Exercise description — Copy the lines below that contain "green".

___ Exercise input

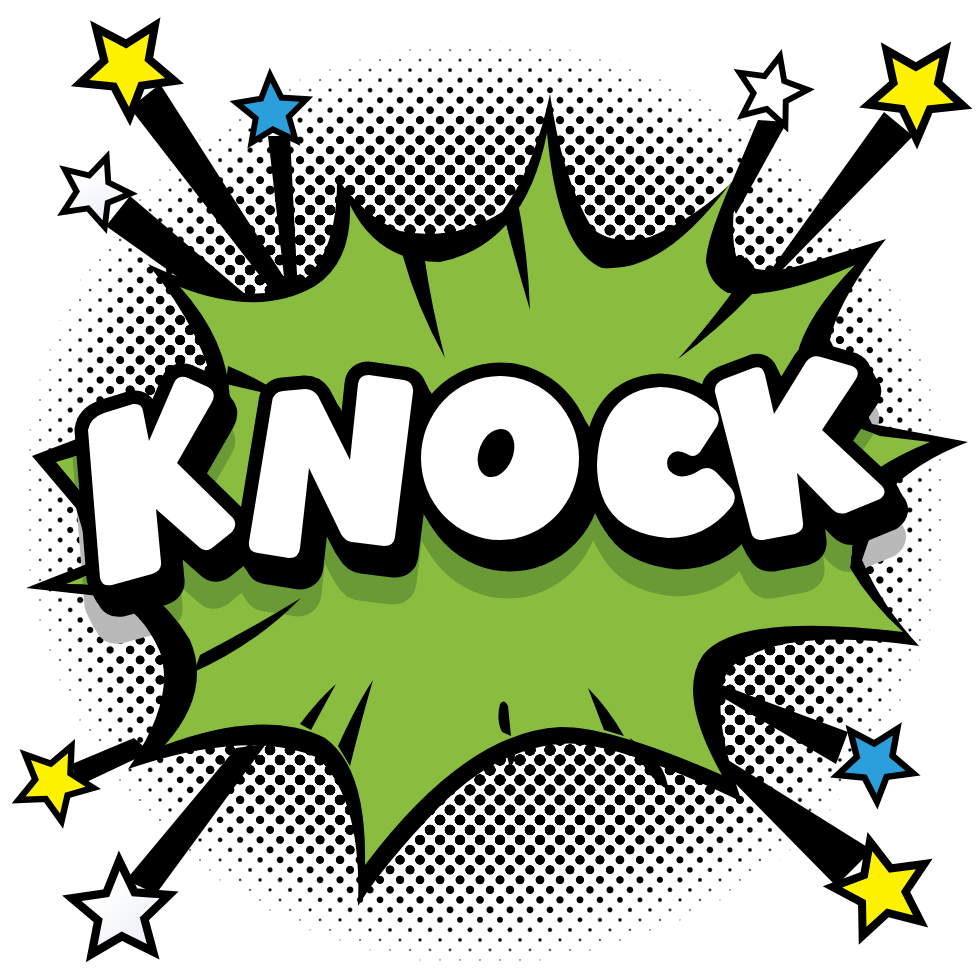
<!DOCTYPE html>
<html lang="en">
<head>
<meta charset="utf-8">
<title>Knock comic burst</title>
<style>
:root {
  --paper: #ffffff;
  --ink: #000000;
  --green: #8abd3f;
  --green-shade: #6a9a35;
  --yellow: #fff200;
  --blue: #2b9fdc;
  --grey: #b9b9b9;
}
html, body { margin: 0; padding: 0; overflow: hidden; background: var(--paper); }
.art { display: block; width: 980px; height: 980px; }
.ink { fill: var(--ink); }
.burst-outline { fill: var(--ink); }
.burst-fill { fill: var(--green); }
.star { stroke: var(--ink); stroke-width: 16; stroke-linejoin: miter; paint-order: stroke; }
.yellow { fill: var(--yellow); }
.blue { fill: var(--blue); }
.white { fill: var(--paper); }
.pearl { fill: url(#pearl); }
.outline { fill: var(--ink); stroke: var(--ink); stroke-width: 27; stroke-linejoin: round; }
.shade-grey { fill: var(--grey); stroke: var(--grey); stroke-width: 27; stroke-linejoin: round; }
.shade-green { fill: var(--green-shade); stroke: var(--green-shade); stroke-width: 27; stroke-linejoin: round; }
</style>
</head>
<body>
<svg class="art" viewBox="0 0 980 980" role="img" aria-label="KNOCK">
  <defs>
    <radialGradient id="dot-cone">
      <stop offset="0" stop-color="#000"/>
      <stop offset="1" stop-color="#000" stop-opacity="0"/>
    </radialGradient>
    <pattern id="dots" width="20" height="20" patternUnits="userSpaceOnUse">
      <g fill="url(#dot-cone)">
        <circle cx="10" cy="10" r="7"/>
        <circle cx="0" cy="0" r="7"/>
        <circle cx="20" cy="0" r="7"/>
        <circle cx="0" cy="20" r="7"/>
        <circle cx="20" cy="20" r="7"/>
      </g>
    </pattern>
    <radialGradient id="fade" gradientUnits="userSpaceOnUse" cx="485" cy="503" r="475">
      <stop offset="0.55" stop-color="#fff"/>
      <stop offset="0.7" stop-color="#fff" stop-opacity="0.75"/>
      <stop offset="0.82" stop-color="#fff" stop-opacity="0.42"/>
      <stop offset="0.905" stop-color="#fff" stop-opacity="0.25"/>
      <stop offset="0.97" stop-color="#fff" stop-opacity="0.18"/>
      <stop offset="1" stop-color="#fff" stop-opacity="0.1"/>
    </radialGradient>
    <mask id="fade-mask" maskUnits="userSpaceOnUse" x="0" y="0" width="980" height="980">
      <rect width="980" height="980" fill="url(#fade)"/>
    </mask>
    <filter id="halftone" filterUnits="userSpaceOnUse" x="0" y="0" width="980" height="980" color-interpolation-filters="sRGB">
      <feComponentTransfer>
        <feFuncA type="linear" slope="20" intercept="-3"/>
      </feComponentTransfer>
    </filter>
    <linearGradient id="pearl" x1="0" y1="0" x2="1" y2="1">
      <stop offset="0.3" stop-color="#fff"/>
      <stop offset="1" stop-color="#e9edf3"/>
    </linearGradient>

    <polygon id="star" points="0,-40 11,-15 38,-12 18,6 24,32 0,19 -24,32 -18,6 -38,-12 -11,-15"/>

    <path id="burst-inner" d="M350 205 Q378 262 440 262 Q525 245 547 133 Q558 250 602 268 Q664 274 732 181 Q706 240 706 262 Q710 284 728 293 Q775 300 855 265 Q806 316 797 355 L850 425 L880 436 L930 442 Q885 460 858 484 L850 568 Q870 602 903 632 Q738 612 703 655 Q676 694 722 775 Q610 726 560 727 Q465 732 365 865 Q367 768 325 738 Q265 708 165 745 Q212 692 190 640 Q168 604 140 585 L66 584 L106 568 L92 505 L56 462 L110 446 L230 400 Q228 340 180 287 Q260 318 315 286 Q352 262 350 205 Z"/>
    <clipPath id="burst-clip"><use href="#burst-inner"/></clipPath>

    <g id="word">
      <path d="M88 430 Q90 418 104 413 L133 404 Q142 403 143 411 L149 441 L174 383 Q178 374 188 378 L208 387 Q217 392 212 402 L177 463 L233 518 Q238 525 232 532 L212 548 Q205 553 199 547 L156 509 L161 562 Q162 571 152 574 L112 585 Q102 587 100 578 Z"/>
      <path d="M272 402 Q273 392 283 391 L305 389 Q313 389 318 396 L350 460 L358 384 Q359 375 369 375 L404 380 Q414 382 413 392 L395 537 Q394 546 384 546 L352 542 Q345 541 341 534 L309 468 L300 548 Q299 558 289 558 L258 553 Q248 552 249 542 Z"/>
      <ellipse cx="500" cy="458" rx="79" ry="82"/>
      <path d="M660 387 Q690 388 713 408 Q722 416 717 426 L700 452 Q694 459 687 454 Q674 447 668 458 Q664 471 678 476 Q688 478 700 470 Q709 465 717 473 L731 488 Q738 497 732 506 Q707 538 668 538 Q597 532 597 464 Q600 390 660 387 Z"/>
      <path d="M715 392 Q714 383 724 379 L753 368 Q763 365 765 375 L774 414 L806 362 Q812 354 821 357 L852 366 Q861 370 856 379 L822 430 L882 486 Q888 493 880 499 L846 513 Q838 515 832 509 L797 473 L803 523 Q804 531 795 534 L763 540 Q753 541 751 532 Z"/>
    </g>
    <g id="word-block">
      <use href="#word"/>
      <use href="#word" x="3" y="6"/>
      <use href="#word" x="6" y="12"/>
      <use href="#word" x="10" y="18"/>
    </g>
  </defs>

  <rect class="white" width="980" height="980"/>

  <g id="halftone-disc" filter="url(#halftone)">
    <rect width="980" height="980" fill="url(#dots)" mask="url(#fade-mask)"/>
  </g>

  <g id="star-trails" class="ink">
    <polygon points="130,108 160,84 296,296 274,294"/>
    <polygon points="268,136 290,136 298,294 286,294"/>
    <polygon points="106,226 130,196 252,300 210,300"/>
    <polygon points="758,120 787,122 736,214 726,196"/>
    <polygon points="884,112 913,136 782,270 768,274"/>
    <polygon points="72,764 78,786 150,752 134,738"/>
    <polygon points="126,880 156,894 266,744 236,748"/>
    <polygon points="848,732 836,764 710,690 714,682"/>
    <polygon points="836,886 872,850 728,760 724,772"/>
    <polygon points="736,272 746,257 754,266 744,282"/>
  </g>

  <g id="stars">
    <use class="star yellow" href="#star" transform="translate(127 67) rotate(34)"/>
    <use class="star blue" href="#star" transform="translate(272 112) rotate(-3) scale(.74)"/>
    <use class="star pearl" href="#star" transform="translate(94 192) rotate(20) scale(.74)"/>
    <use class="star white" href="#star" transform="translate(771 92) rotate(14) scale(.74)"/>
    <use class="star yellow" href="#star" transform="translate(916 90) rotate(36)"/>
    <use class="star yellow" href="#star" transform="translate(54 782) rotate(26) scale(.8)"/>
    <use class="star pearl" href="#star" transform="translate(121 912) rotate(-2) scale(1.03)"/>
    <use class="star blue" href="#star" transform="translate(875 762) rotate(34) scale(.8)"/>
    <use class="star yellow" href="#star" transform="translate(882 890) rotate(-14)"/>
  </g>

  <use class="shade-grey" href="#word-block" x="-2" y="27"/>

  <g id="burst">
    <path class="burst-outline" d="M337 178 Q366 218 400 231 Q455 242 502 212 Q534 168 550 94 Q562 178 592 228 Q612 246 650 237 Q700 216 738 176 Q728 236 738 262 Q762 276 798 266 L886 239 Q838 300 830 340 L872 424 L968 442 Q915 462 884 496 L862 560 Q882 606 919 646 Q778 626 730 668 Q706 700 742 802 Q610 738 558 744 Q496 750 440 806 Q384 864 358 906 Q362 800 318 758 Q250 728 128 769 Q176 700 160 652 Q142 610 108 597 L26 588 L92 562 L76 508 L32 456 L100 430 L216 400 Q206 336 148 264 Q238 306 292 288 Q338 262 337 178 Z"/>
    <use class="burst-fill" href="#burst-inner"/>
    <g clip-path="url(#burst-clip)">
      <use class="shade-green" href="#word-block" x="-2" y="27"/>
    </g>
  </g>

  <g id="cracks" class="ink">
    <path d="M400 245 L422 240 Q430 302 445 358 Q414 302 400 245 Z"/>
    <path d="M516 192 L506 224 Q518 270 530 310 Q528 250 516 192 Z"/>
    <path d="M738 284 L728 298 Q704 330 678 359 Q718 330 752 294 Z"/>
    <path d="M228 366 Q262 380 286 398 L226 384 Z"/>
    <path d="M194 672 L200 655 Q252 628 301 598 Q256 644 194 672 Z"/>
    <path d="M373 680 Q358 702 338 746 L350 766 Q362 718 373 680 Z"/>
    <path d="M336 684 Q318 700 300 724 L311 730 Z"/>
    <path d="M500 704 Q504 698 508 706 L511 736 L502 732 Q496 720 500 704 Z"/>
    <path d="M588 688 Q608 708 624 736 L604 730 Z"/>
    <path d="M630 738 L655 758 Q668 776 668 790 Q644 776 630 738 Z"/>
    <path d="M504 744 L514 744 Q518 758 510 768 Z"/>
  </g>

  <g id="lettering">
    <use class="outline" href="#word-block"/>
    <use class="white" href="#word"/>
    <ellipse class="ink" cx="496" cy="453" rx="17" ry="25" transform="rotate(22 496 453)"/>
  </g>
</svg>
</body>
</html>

______
___ Exercise input

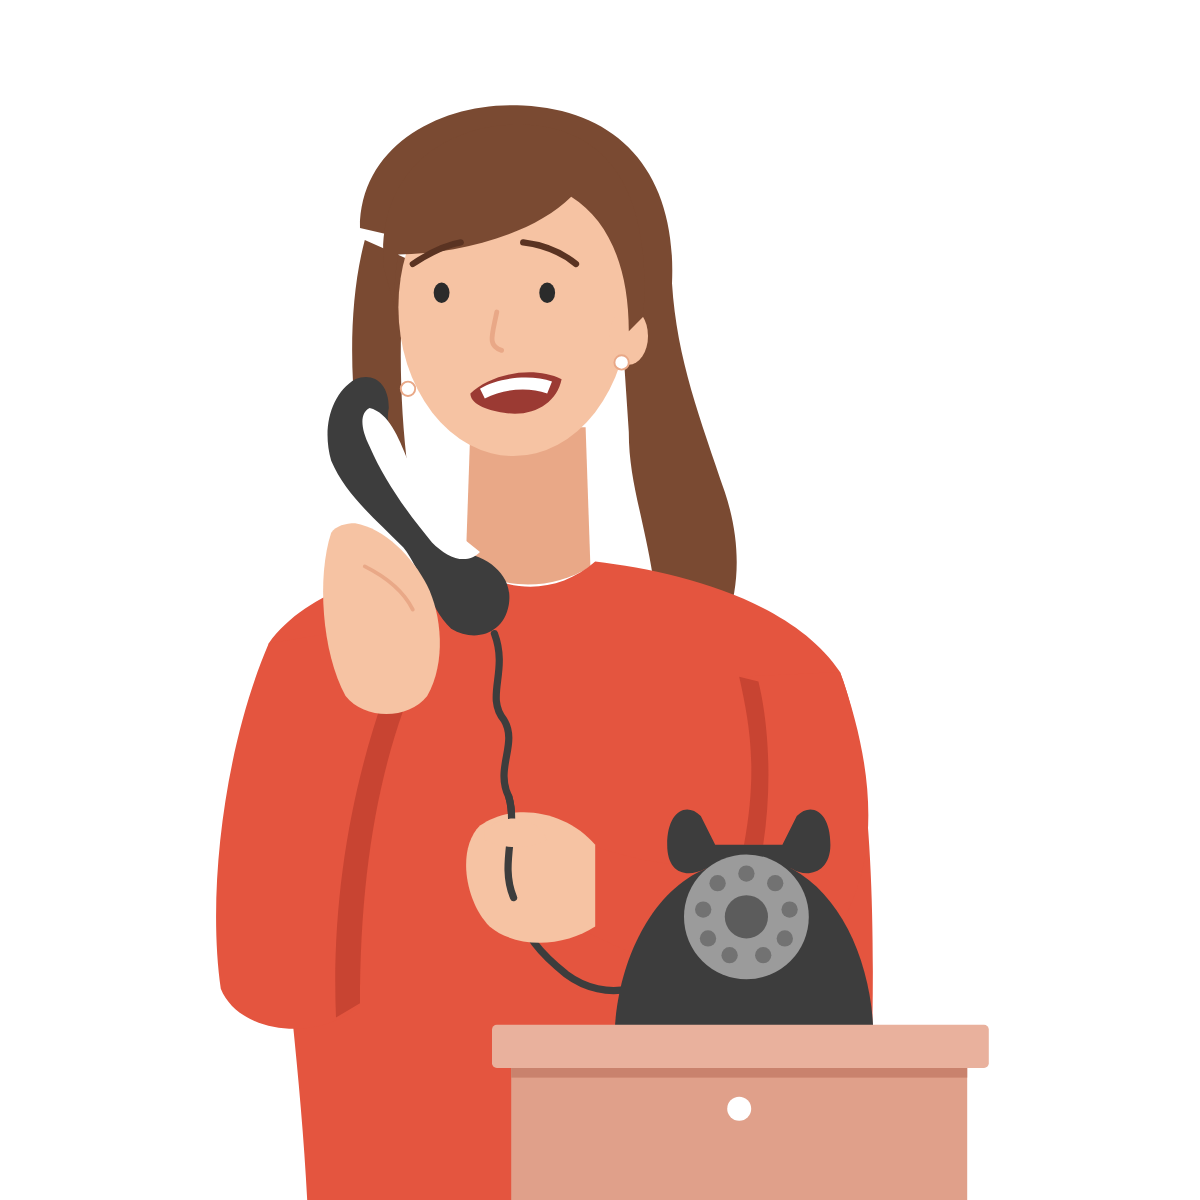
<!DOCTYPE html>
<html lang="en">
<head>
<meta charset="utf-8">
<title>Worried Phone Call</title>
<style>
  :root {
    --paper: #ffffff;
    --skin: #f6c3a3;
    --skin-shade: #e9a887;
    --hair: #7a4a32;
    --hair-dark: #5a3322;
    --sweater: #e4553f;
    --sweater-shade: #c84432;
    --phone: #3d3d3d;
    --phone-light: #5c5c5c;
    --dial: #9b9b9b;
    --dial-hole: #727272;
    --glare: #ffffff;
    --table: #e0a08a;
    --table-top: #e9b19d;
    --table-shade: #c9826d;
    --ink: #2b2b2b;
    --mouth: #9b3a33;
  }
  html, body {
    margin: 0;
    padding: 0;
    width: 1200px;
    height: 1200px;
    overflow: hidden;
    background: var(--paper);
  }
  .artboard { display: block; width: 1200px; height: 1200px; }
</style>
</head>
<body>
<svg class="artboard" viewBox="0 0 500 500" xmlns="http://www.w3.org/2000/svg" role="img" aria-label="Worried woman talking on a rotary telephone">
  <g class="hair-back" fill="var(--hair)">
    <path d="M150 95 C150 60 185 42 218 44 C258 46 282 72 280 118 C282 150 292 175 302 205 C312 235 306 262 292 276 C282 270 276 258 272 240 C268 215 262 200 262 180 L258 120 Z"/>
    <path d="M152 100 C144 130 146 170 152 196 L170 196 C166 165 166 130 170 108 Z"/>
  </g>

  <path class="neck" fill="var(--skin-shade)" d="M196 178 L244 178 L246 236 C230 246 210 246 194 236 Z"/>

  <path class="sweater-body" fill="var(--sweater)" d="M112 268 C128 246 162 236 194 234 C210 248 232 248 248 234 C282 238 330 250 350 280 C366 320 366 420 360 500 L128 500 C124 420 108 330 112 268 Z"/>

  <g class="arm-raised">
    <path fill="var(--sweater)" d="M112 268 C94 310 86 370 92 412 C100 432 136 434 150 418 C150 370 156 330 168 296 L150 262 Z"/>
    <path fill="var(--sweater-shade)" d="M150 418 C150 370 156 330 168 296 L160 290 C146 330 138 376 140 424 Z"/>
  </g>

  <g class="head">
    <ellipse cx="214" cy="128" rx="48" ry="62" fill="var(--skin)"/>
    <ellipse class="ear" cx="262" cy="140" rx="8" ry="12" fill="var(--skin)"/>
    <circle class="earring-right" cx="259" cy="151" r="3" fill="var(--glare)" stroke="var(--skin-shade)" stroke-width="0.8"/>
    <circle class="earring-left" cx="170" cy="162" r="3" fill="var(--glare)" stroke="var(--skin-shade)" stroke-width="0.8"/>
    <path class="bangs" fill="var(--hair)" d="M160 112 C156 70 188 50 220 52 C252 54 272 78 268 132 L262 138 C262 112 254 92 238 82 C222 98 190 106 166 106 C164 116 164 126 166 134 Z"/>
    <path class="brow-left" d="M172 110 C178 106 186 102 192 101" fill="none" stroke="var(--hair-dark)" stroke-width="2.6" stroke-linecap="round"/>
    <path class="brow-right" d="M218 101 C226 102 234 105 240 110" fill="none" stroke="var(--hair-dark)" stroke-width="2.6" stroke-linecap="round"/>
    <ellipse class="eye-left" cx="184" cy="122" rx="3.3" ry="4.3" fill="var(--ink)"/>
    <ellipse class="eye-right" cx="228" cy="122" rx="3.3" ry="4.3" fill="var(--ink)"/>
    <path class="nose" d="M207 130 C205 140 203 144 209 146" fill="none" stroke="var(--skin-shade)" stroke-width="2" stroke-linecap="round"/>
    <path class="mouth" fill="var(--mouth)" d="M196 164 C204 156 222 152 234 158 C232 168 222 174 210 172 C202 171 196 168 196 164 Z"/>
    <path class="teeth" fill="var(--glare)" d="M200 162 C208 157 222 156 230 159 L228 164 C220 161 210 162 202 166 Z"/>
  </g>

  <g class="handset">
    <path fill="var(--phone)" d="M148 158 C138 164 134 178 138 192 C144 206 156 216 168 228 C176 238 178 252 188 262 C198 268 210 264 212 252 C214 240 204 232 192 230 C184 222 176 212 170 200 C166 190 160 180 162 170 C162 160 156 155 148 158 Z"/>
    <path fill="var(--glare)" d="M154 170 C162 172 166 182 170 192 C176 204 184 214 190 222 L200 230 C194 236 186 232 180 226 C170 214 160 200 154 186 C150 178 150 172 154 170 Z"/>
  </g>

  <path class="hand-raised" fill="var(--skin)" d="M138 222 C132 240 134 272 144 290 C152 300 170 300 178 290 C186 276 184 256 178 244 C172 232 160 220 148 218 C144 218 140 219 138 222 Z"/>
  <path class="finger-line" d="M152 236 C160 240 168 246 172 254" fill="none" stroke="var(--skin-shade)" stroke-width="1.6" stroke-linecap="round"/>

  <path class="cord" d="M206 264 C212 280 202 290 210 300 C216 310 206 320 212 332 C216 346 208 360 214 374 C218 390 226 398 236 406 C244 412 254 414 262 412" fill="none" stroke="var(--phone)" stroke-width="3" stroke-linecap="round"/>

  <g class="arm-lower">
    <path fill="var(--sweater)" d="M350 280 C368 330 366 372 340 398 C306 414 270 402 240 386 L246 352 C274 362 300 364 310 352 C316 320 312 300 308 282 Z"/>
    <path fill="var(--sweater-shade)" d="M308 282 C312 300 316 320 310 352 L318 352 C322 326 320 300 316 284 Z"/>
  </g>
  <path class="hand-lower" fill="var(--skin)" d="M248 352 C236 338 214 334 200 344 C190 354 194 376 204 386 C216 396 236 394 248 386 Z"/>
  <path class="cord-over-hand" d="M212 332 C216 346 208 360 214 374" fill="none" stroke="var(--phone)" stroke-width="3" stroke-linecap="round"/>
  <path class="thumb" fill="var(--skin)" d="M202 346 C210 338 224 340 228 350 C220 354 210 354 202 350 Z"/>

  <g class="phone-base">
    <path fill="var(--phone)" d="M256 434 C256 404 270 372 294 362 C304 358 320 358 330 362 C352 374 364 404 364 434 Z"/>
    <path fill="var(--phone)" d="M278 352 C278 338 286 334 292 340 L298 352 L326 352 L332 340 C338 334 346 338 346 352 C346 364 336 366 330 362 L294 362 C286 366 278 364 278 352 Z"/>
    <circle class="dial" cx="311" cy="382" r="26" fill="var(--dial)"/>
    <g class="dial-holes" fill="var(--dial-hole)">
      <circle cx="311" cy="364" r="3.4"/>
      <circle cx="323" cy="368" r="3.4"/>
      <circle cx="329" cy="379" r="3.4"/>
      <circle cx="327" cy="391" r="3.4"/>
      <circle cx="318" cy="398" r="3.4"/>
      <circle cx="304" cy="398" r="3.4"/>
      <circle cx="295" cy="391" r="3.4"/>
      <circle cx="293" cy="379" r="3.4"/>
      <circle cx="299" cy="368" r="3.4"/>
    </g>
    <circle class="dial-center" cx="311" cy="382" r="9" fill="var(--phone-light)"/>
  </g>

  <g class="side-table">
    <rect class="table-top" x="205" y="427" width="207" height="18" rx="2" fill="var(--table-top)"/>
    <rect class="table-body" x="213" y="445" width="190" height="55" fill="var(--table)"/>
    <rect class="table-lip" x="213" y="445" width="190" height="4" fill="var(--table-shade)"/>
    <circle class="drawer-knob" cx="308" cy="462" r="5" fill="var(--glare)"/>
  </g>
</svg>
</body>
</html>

______

Solution for this exercise —
  --green: #8abd3f;
  --green-shade: #6a9a35;
.burst-fill { fill: var(--green); }
.shade-green { fill: var(--green-shade); stroke: var(--green-shade); stroke-width: 27; stroke-linejoin: round; }
      <use class="shade-green" href="#word-block" x="-2" y="27"/>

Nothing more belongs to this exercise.